Valentino’s father, Martí, comes up to the roof for the evening air. He fought at the Bay of Pigs. Martí is hungry. He throws up his hands and declares that Communism failed because, although there is plenty of rum, there isn’t any food. Too much drinking and no eating makes for bad digestion. Communism has given the old revolutionary an ulcer. I say, these day Playa de Girón is full of very fat tourists boozing on winter holidays. You know, volleyball on the beach, jazzercise in the surf. Martí laughs and replies that he wishes it had always been like that.
We pour another round, watching the sun going down behind the city. Across the channel, the citadel blooms against the sunset.
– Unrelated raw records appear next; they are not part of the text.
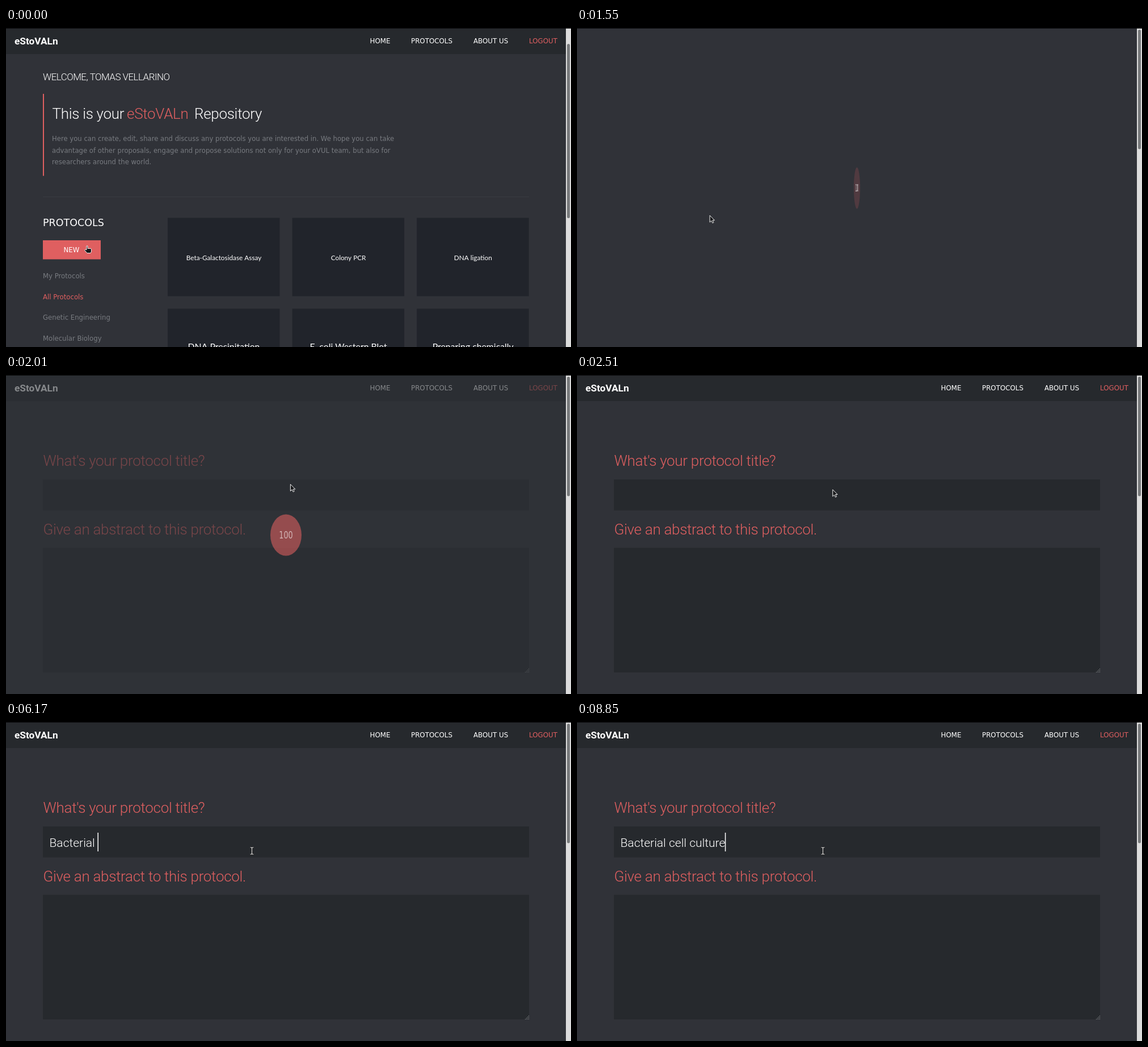
These frames come from a looping animation (996 by 562 pixels, 9710 ms). An HTML page with a canvas:

```html
<!DOCTYPE html>
<html lang="en">
<head>
<meta charset="utf-8">
<style>
  html, body { margin: 0; height: 100%; overflow: hidden; background: #303238; }
  canvas { display: block; }
</style>
</head>
<body>
<canvas id="stage" width="996" height="562"></canvas>
<script>
const ctx = document.getElementById('stage').getContext('2d');
const LOOP = 9710;
const BG = '#303238', DARK = '#26292d', CARD = '#21242b', RED = '#df5f60', GREY = '#787b80';
const UI = '"DejaVu Sans", sans-serif';
const LIGHT = 'Roboto, sans-serif';
const BRAND = 'eStoVALn';

// Time at which the title field takes each value
const typing = [
  [0, ''], [3810, 'B'], [4020, 'Ba'], [4170, 'Bac'], [4410, 'Bact'], [4510, 'Bacte'],
  [4610, 'Bacter'], [4710, 'Bacteri'], [4770, 'Bacteria'], [4920, 'Bacterial'],
  [5110, 'Bacterial '], [5680, 'Bacterial C'], [6170, 'Bacterial '], [6390, 'Bacterial c'],
  [6490, 'Bacterial ce'], [6680, 'Bacterial cel'], [6820, 'Bacterial cell'],
  [7000, 'Bacterial cell '], [7180, 'Bacterial cell C'], [8030, 'Bacterial cell '],
  [8070, 'Bacterial cell c'], [8220, 'Bacterial cell cu'], [8380, 'Bacterial cell cul'],
  [8470, 'Bacterial cell cult'], [8570, 'Bacterial cell cultu'],
  [8700, 'Bacterial cell cultur'], [8850, 'Bacterial cell culture']
];

// Pointer waypoints: time, x, y
const pointerPath = [
  [0, 142, 385], [1150, 144, 385], [1550, 233.5, 330.5], [2010, 501.5, 192.5],
  [2510, 450.8, 201.8], [2860, 433.5, 233], [3070, 433.5, 233], [3110, 433.5, 227]
];

function rect(x, y, w, h, color) {
  ctx.fillStyle = color;
  ctx.fillRect(x, y, w, h);
}

function text(str, x, y, font, color, spacing = 0, align = 'left') {
  ctx.font = font;
  ctx.letterSpacing = spacing + 'px';
  ctx.textAlign = align;
  ctx.fillStyle = color;
  ctx.fillText(str, x, y);
  return ctx.measureText(str).width;
}

const ui = (str, x, y, color, size = 11.7) => text(str, x, y, `${size}px ${UI}`, color);
const heading = (str, x, y, color) => text(str, x, y, `300 26px ${LIGHT}`, color, -0.3);

function navBar() {
  rect(0, 0, 987, 46, DARK);
  text(BRAND, 15, 28.5, `700 17.3px ${LIGHT}`, '#fff');
  ui('HOME', 641.5, 27, '#fff', 11.85);
  ui('PROTOCOLS', 714, 27, '#fff', 11.85);
  ui('ABOUT US', 824, 27, '#fff', 11.85);
  ui('LOGOUT', 922, 27, RED, 11.85);
}

function repositoryPage(t) {
  navBar();
  text('WELCOME, TOMAS VELLARINO', 65, 92, `300 17px ${LIGHT}`, '#fff', -0.55);
  rect(65, 116, 2, 144.5, RED);
  heading('This is your', 81.5, 160, '#fff');
  heading(BRAND, 213, 160, RED);
  heading('Repository', 332, 160, '#fff');
  [
    'Here you can create, edit, share and discuss any protocols you are interested in. We hope you can take',
    'advantage of other proposals, engage and propose solutions not only for your oVUL team, but also for',
    'researchers around the world.'
  ].forEach((line, i) => ui(line, 81, 199 + i * 20.5, GREY, 11.65));
  rect(65, 297, 857, 1, '#383b41');

  ui('PROTOCOLS', 65, 349, '#fff', 17.5);
  rect(65, 374, 102, 33.5, RED);
  ui('NEW', 101.5, 395, '#fff');
  ['My Protocols', 'All Protocols', 'Genetic Engineering', 'Molecular Biology']
    .forEach((item, i) => ui(item, 65, 441 + i * 36.6, i === 1 ? RED : GREY));

  ['Beta-Galactosidase Assay', 'Colony PCR', 'DNA ligation',
   'DNA Precipitation', 'E. coli Western Blot', 'Preparing chemically'].forEach((name, i) => {
    const x = 285 + (i % 3) * 219.6, lower = i > 2;
    rect(x, lower ? 494.5 : 334.5, 197.5, 138, CARD);
    text(name, x + 99, lower ? 567 : 409, `${lower ? 15.8 : 11.8}px Lato, sans-serif`, '#fff', 0, 'center');
  });

  if (t >= 790) {
    rect(0, 544, 237, 18, '#f0f0f0');
    ui(t < 950 ? 'localhost/protocols/new' : 'Waiting for localhost...', 4, 557, '#555', 11);
  }
}

function formPage(t) {
  navBar();
  heading("What's your protocol title?", 65.5, 160, RED);
  rect(65, 184, 857, 54.5, DARK);
  heading('Give an abstract to this protocol.', 65.5, 280.5, RED);
  rect(65, 304.5, 857, 219.5, DARK);
  for (let row = 0; row < 4; row++)
    for (let col = 0; col <= row; col++)
      rect(921 - col * 2, 517 + row * 2, 1, 1, '#8b8d90');

  const value = typing.findLast(([start]) => t >= start)[1];
  if (!value) return;
  const width = text(value, 76.5, 220, `300 21px ${LIGHT}`, '#fff');
  const blinkOff = t >= 7590 && t < 8030;
  if (!blinkOff) rect(76 + width, 195, 1.5, 33, '#fff');
}

function loader(t) {
  const fade = Math.min(1, Math.max(0, (2510 - t) / 860));
  if (!fade) return;
  ctx.save();
  ctx.globalAlpha = fade;
  rect(0, 0, 987, 562, BG);
  if (t > 1518) {
    const turn = (t - 1518) * 0.266 * Math.PI / 180;
    ctx.translate(493.5, 282);
    ctx.scale(Math.abs(Math.sin(turn)), 1);
    ctx.globalAlpha = fade * Math.min(1, (t - 1518) / 180);
    ctx.fillStyle = RED;
    ctx.beginPath();
    ctx.arc(0, 0, 36.5, 0, Math.PI * 2);
    ctx.fill();
    ctx.globalAlpha = fade;
    text('100', 0, 6, `17px ${UI}`, '#fff', 0, 'center');
  }
  ctx.restore();
}

function scrollBar(top, height) {
  rect(987, 0, 9, 562, '#dcdcdc');
  ctx.fillStyle = '#77797b';
  ctx.beginPath();
  ctx.roundRect(989, top, 5, height, 2.5);
  ctx.fill();
  rect(0, 0, 996, 1, '#08090a');
}

const hand = new Path2D('M0-1h2v4.5h5.5l1 1.5v4l-1.5 2.5h-6l-4.5-5 1.5-1.5 2 1z');
const arrow = new Path2D('M0 0v12l2.8-2.6 2 4 2-1-2-3.8h3.6z');
const beam = new Path2D('M-3-6h2l1 1 1-1h2M0-5V5M-3 6h2l1-1 1 1h2');

function pointer(t) {
  const i = pointerPath.findLastIndex(([time]) => t >= time);
  const [t0, x0, y0] = pointerPath[i];
  const [t1, x1, y1] = pointerPath[i + 1] || [LOOP, x0, y0];
  const k = i ? (t - t0) / (t1 - t0) : t < 990 ? 0 : 1;
  ctx.save();
  ctx.translate(x0 + (x1 - x0) * k, y0 + (y1 - y0) * k);
  ctx.lineJoin = 'round';
  if (t >= 2600) {
    for (const [width, color] of [[2.6, '#111'], [1.2, '#e4e4e4']]) {
      ctx.lineWidth = width;
      ctx.strokeStyle = color;
      ctx.stroke(beam);
    }
  } else {
    const shape = t < 1150 ? hand : arrow;
    ctx.lineWidth = 1;
    ctx.fillStyle = '#17181a';
    ctx.strokeStyle = '#f0f0f0';
    ctx.fill(shape);
    ctx.stroke(shape);
  }
  ctx.restore();
}

function draw(now) {
  const t = now % LOOP;
  rect(0, 0, 996, 562, BG);
  if (t < 1150) {
    repositoryPage(t);
    scrollBar(28, 307);
  } else {
    formPage(t);
    loader(t);
    scrollBar(3, 210.5);
  }
  pointer(t);
  requestAnimationFrame(draw);
}
requestAnimationFrame(draw);
</script>
</body>
</html>
```
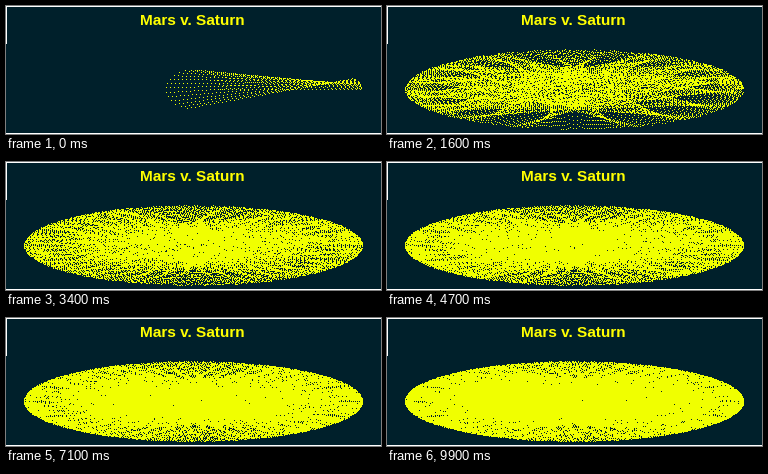
Animation of 375x128 px, one loop 10000 ms. Source, as a matplotlib script:

```python
import numpy as np
import matplotlib.pyplot as plt
from matplotlib.animation import FuncAnimation

W, H, DPI = 375, 128, 100
FRAMES, INTERVAL = 100, 100
CX, CY = 187, 83
MARS_R = (27, 19.5)
SATURN_R = (169.5, 40)
PERIOD_RATIO = 10759 / 687
MARS_STEP = np.radians(13.5)
FIRST_LINES, LINES = 20, 41    # lines in the opening frame, then per frame
DOT_GAP = 4
NIGHT, YELLOW, WHITE = (0, 32, 43), (240, 255, 0), (255, 255, 255)


def orbit(radii, angle):
    return np.array([CX + radii[0] * np.cos(angle),
                     CY - radii[1] * np.sin(angle)])


def birth_map():
    """Frame in which each pixel first gets a dot."""
    born = np.full((H, W), FRAMES)
    for n in range(FIRST_LINES + LINES * (FRAMES - 1)):
        frame = max(0, (n - FIRST_LINES) // LINES + 1)
        angle = n * MARS_STEP
        mars = orbit(MARS_R, angle)
        saturn = orbit(SATURN_R, angle / PERIOD_RATIO)
        span = saturn - mars
        length = np.hypot(*span)
        along = np.arange(0, length, DOT_GAP) / length
        x, y = np.rint(mars[:, None] + span[:, None] * along).astype(int)
        np.minimum.at(born, (y, x), frame)
    return born


born = birth_map()


def picture(i):
    img = np.empty((H, W, 3), np.uint8)
    img[:] = NIGHT
    img[[0, -1]] = WHITE
    img[:38, 0] = WHITE
    img[born <= i] = YELLOW
    return img


fig = plt.figure(figsize=(W / DPI, H / DPI), dpi=DPI)
ax = fig.add_axes([0, 0, 1, 1])
ax.axis("off")
canvas = ax.imshow(picture(0), extent=(0, W, H, 0), aspect="auto",
                   interpolation="nearest")
ax.text(186.5, 19, "Mars v. Saturn", color="#ffff00", ha="center",
        va="baseline", family="Liberation Sans", weight="bold",
        size=15.4 * 72 / DPI)


def update(i):
    canvas.set_data(picture(i))
    return canvas,


anim = FuncAnimation(fig, update, frames=FRAMES, interval=INTERVAL,
                     repeat=True, repeat_delay=0)
plt.show()
```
The hours have a fluid way of slipping into the Cuban twilight. There are no streetlights to hold back the darkness. Midnight approaches and people are still sweating in the heat. The streets are full of the voices of city folks walking by starlight. The rank, powdery smell of old dog shit, ground underfoot, rises from the pavement. On the crumbling curbs, invisible people sit and trade gossip, their cigarettes flaring like fireflies. Somewhere around the corner, young men laugh. Incorruptible policemen stroll the length of the night, but there is nothing to guard, no one to guard against.
It’s late. I’m leaving for the States in the morning. I tell my friends that in Cambodia the motorbike taxi boys like to wave to Angkor Wat tourists like myself, shouting cheerily, See you in the next life.
Valentino tries to explain this to his father, who shakes his head morosely and say, There is no next life. There is only this life, and there’s heaven.
Valentino asks me, Do Americans think that we go to different heavens?
You mean Americans to American heaven, Cubans to Cuban heaven?
Yes, like different countries.
Probably, I shrug, American preachers don’t say differently.
He declares, I don’t think heaven has borders.
I think you are right, I agree magnanimously.
Valentino is laughing, I’m laughing. We’re punching each other in the shoulders. Then he has an arm around my neck, talking into my ears, asking me for a loan in this life, repayable in the next. Valentino has been after me for capital to kick-start one of his little business schemes. Something about buying bacon from one friend to trade for cigars from another friend, to be bartered to tourists for handsome profits. It’s hopeless, I’ve told him, everyone and his grandpa are already doing it. I get a dozen cigar offers daily. Still, I’ve been feeling like a stingy bastard for not forking it over, but I’ve done my share of Third World travel and know the pitfalls of unequal friendship.
Valentino insists he’s doing this so I won’t feel guilty when we see each other in heaven, guilty because I let him be so poor when I was so rich. I’m stinking drunk and feeling ornery. Valentino, amigo, I say. What makes you think I’ll go to heaven? If I make it there, and you’re still sore about the money, I’ll be American: I’ll just ignore you.
He grins, looks out to sea. It’s a joke, but it’s mean and it’s odious.
Valentino hands me a present, a painting, a stunning off-hued twin of the one I traded my bicycle for. It is his liquid Havana, in taffy colors, splashes of sunsets. I am without words. I have yet to figure out why poor people are always giving gifts.
I surrender much of what remains in my wallet, but not as much as he needed for his doomed venture. I tell Valentino it’s a present from an old American soldier.
Martí is on the edge of his seat, grabbing my knees. He fight Cuba, he fight Playa de Girón?
No, I say, another war. Long story.
Martí, however, needs to know. What war?
I tell him that it doesn’t matter. War is war. Some people kill, some people die, some people get rich.
Martí purses his lips, then relaxes, nodding. Sí, claro.
*This essay was originally published by The American Scholar, 71.2 (2002), 93-96.